What to produce –
Among the records that follow, set down only the lines from the one containing "225L264 256L258 262L226" to the one containing "254Q221 241 229", both included, exactly.

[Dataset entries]
────────
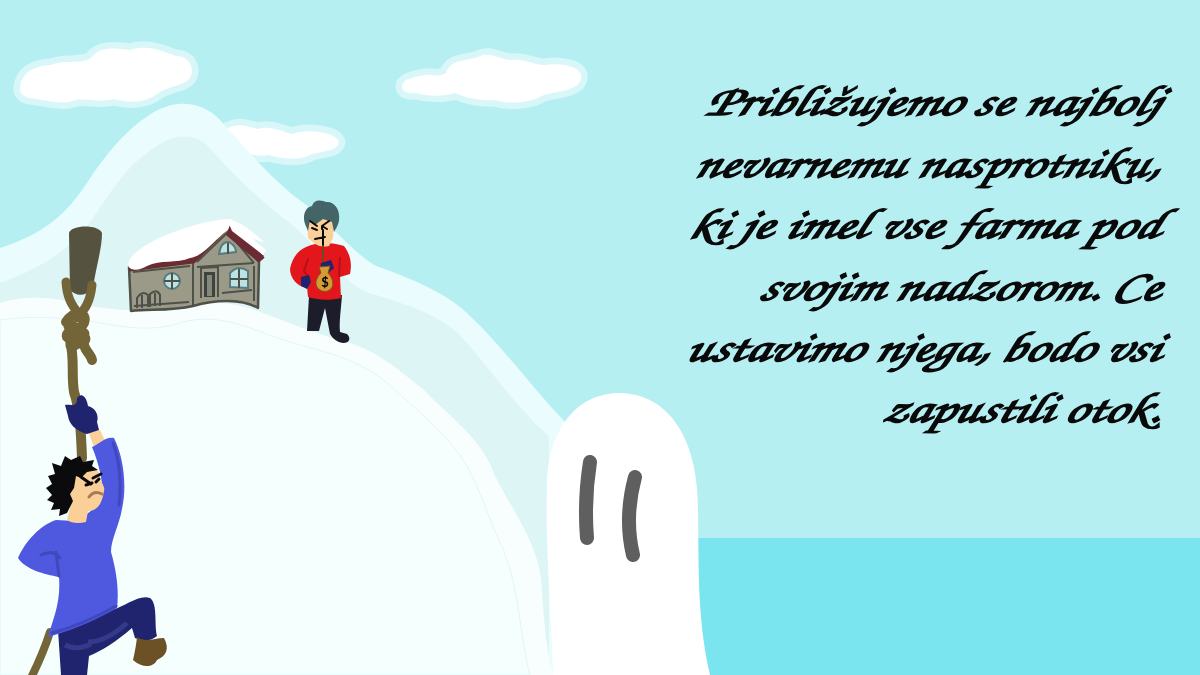
<!DOCTYPE html>
<html lang="sl">
<head>
<meta charset="utf-8">
<title>Približujemo se</title>
<style>
:root {
  --sky: #b5eff2; --sea: #7ae5ee; --cloud-rim: #d9f7f9;
  --far-rim: #eafcfe; --far-snow: #def5f6; --near-rim: #f8fefe; --near-snow: #f5fffe;
  --rope: #746539; --post: #55523f; --skin: #fbcf98; --ink: #0b0b0d;
  --coat: #4f59e0; --coat-shade: #3f48bd; --navy: #20246f; --boot: #6d5126;
  --red: #e3161c; --red-shade: #b60f18; --trousers: #1c1c2b; --hair: #446468;
  --wall: #9b9a88; --wall-line: #4e5147; --roof: #6b2b33; --pane: #b9e3e4;
  --gold: #d59b35; --eyes: #5f5f5f;
}
html, body { margin: 0; overflow: hidden; }
.page { display: block; width: 1200px; height: 675px; background: var(--sky); }
.sea { fill: var(--sea); }
.cloud { fill: #fff; stroke: var(--cloud-rim); stroke-width: 13; paint-order: stroke; stroke-linejoin: round; }
.far-rim { fill: var(--far-rim); }
.far-snow { fill: var(--far-snow); }
.near-rim { fill: var(--near-rim); }
.near-snow { fill: var(--near-snow); stroke: #e2f6f6; }
.rope, .line { fill: none; stroke-linecap: round; stroke-linejoin: round; }
.rope { stroke: var(--rope); stroke-width: 9; }
.line { stroke: var(--ink); stroke-width: 2; }
.post { fill: var(--post); }
.skin { fill: var(--skin); }
.ink { fill: var(--ink); }
.coat { fill: var(--coat); }
.navy { fill: var(--navy); }
.boot { fill: var(--boot); }
.red { fill: var(--red); }
.trousers { fill: var(--trousers); }
.wall { fill: var(--wall); stroke: var(--wall-line); stroke-width: 2.5; stroke-linejoin: round; }
.trim { fill: none; stroke: var(--wall-line); stroke-width: 2; }
.pane { fill: var(--pane); stroke: #5c797b; stroke-width: 2; }
.roof { fill: none; stroke: var(--roof); stroke-width: 7; stroke-linejoin: round; }
.snow { fill: #fff; }
.story { font: italic 700 43px "TeX Gyre Chorus", "TeX Gyre Bonum", cursive; fill: #0a0a0a; stroke: #0a0a0a; stroke-width: 1.5; text-anchor: end; }
</style>
</head>
<body>
<svg class="page" viewBox="0 0 1200 675" xmlns="http://www.w3.org/2000/svg">
  <rect class="sea" y="538" width="1200" height="137"/>

  <g id="clouds">
    <path class="cloud" d="M20 87C22 72 34 66 51 65C65 59 80 65 91 58C99 46 116 48 130 50C148 44 164 52 176 56C190 56 195 69 190 78C184 86 169 86 160 92C145 104 129 103 114 99C99 103 87 98 76 100C62 106 43 99 29 98C22 96 19 92 20 87Z"/>
    <path class="cloud" d="M402 87C402 79 414 77 425 75C433 74 437 78 446 73C450 59 467 61 478 57C489 51 498 59 511 60C523 58 535 65 545 65C561 62 584 67 581 78C580 91 557 91 544 95C528 104 508 104 495 100C479 101 467 98 455 93C442 97 426 96 416 93C408 94 403 92 402 87Z"/>
    <path class="cloud" d="M228 128C240 122 248 127 258 129C270 125 281 131 292 134C308 128 336 132 339 142C338 151 323 151 312 154C298 162 280 158 268 155C255 158 235 150 228 144Z"/>
  </g>

  <g id="far-mountain">
    <path class="far-rim" d="M0 248C46 233 66 214 87 183C105 155 128 127 154 112C179 98 203 103 219 119C242 144 261 168 294 196C327 218 345 246 374 265C412 279 448 293 471 317C504 348 532 388 566 423L600 675H0Z"/>
    <path class="far-snow" d="M0 283C36 270 65 254 87 226C105 203 119 173 146 154C166 136 190 130 207 145C234 176 261 201 290 223C318 247 336 276 366 292C402 303 435 312 460 335C492 371 520 412 549 436V675H0Z"/>
  </g>
  <g id="near-hill">
    <path class="near-rim" d="M0 303C30 294 58 298 88 306C114 309 140 314 168 306C196 298 235 302 260 312C288 322 310 332 342 341C374 348 399 370 424 390C445 413 476 434 490 464C503 499 536 535 541 579C544 620 546 649 553 675H0Z"/>
    <path class="near-snow" d="M0 320C25 316 58 317 90 321C122 327 151 333 183 322C218 313 247 327 280 339C315 350 354 356 386 382C410 404 438 426 460 455C479 483 488 519 504 551C520 592 520 640 530 675H0Z"/>
  </g>

  <g id="farmhouse">
    <path class="wall" d="M129 267L193 258L228 223L259 262L258 308C241 298 214 300 193 306C171 311 151 309 131 311Z"/>
    <path class="trim" d="M193 260V305M133 272L190 266M134 306L189 302M197 262L228 232L254 263M197 267L254 263M254 266V301"/>
    <path class="roof" d="M129 268L193 260L229 224L262 260"/>
    <path class="snow" d="M128 266C129 254 143 247 157 239C174 231 200 222 225 219C239 220 252 231 264 242C249 239 238 230 228 230C214 240 204 256 190 258C177 264 160 259 147 266C140 270 132 272 128 266Z"/>
    <path d="M230 225L264 256L258 262L226 235Z" fill="var(--roof)"/>
    <path class="snow" d="M227 219Q234 218 239 228L266 250L263 255L232 231Z"/>
    <path class="pane" d="M219 254Q221 241 229 242Q236 246 236 252Z"/>
    <path class="trim" d="M228 243V254"/>
    <circle class="pane" cx="172" cy="281" r="8"/>
    <path class="trim" d="M172 273V289M164 281H180"/>
    <path class="pane" d="M230 287V273Q238 264 248 271V288Z"/>
    <path class="trim" d="M239 269V288M230 279H248"/>
    <path class="trim" d="M201 298V268L218 267V297" stroke-width="3"/>
    <rect x="204" y="272" width="11" height="25" fill="#3d4440"/>
    <path d="M207 275V296H212V275Z" fill="#85897c"/>
    <path class="trim" d="M137 308V298Q142 290 148 295V307M150 307V294Q157 288 160 295V306M142 295V308M155 293V306M222 293L252 290"/>
  </g>

  <g id="opponent">
    <path class="trousers" d="M309 296L342 295C341 310 339 321 340 332L347 334C351 338 350 343 343 343C337 342 333 339 330 334L325 308L319 331H307Z"/>
    <path class="red" d="M306 247C317 242 331 242 344 246C351 255 352 265 350 274L340 277L341 298C329 301 318 300 308 297L307 287C298 288 290 278 290 269C292 259 297 251 306 247Z"/>
    <path class="line" d="M308 259L304 271L309 278M340 258L339 276" style="stroke:var(--red-shade)"/>
    <path class="skin" d="M307 220C315 215 326 216 334 219L333 238L329 246Q320 248 314 243L308 238Z"/>
    <path d="M305 224C302 214 306 207 312 206C315 198 323 201 326 202C334 201 339 209 339 215C340 222 337 227 334 232L332 222L323 219L315 225L310 220L308 231Z" fill="var(--hair)"/>
    <path class="line" d="M310 221L317 226M322 226L329 221M312 228L317 230M322 229V226L327 229M315 239L325 237M323 230V249" stroke-width="1.5"/>
    <path class="line" d="M323 246V262" style="stroke:#6f4b21"/>
    <path class="navy" d="M301 277L309 275L311 282L307 289L301 286ZM321 263L331 260L334 268L327 274L320 270Z"/>
    <path d="M319 267L330 266L328 273C334 279 335 288 328 291C321 293 315 288 316 281Q318 275 321 273Z" fill="var(--gold)" stroke="#7c541d"/>
    <text x="325" y="287" text-anchor="middle" font-family="Lato, sans-serif" font-size="13" font-weight="700">$</text>
  </g>

  <g id="rope-and-post">
    <path class="post" d="M69 233C71 225 98 224 102 233C102 250 95 270 93 289Q80 300 70 290Z"/>
    <path class="rope" d="M66 282C67 297 71 304 78 313M92 285C90 303 85 309 77 318"/>
    <path class="rope" d="M66 322C73 310 88 311 84 323C79 333 65 329 67 337C74 344 87 330 84 343C83 349 91 354 92 360M70 340C75 360 71 374 74 392C80 409 81 432 82 458" style="stroke-width:10"/>
    <path class="rope" d="M70 326L83 334M72 345L84 339" style="stroke-width:13"/>
    <path class="rope" d="M50 632C44 651 38 664 30 680" style="stroke-width:8"/>
  </g>

  <g id="climber">
    <path class="navy" d="M58 630L112 610C126 606 139 594 150 598C158 604 154 624 157 636Q147 644 135 638L132 628C116 642 101 651 89 656L87 675H61Z"/>
    <path d="M88 642Q106 642 127 623M65 645Q77 651 91 644" fill="none" stroke="#343989" stroke-width="5"/>
    <path class="boot" d="M137 637C145 643 155 638 164 638C170 649 166 656 157 660C153 668 142 668 133 660Q136 647 137 637Z"/>
    <path class="skin" d="M88 431L100 430L106 443L95 450Z"/>
    <path class="navy" d="M65 405C71 404 77 408 77 398C82 391 87 398 88 406C96 408 99 416 97 422L99 430L87 434C76 431 69 424 68 416Z"/>
    <path class="coat" d="M92 447C99 444 106 436 114 438C124 458 127 487 122 509C119 526 111 539 111 552C117 573 119 591 117 608C101 617 80 628 48 637C53 619 61 603 59 577C44 574 26 570 18 558C25 542 40 525 56 520L75 521C89 514 103 503 103 490C101 474 98 461 92 447Z"/>
    <path class="line" d="M41 555Q54 549 60 558M59 576L56 552M52 633Q82 625 116 606M113 443Q123 470 119 505" style="stroke:var(--coat-shade);stroke-width:3"/>
    <path class="skin" d="M72 471C83 462 96 467 100 474C98 480 106 486 104 491C102 503 98 511 88 511L86 522C78 524 71 523 67 520L71 504C64 493 66 480 72 471Z"/>
    <path class="ink" d="M59 516L60 509L51 510L54 503L47 500L52 495L46 488L52 484L48 476L55 474L52 463L61 466L65 456L71 460L80 456L83 462L94 460L92 466L98 470L87 472L81 478L76 476L74 488L70 494L73 501L67 513Z"/>
    <path class="line" d="M81 477L91 484M93 478L101 474M86 485L92 483M96 482L99 479" style="stroke-width:3"/>
    <path class="line" d="M89 497Q94 490 102 494" style="stroke:#a97b55;stroke-width:3"/>
  </g>

  <g id="ghost">
    <path fill="#fff" d="M553 675C552 620 545 550 547 485C548 430 576 393 620 393C668 394 698 437 698 509C699 571 697 617 710 675Z"/>
    <path class="line" d="M590 462C586 487 585 513 587 538M635 477C628 503 627 530 633 555" style="stroke:var(--eyes);stroke-width:14"/>
  </g>

  <g class="story">
    <text x="1158" y="115" textLength="454" lengthAdjust="spacingAndGlyphs">Približujemo se najbolj</text>
    <text x="1158" y="177" textLength="465" lengthAdjust="spacingAndGlyphs">nevarnemu nasprotniku,</text>
    <text x="1158" y="238" textLength="471" lengthAdjust="spacingAndGlyphs">ki je imel vse farma pod</text>
    <text x="1158" y="300" textLength="400" lengthAdjust="spacingAndGlyphs">svojim nadzorom. Ce</text>
    <text x="1158" y="361" textLength="474" lengthAdjust="spacingAndGlyphs">ustavimo njega, bodo vsi</text>
    <text x="1158" y="422" textLength="277" lengthAdjust="spacingAndGlyphs">zapustili otok.</text>
  </g>
</svg>
</body>
</html>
────────
Answer to the problem –
    <path d="M230 225L264 256L258 262L226 235Z" fill="var(--roof)"/>
    <path class="snow" d="M227 219Q234 218 239 228L266 250L263 255L232 231Z"/>
    <path class="pane" d="M219 254Q221 241 229 242Q236 246 236 252Z"/>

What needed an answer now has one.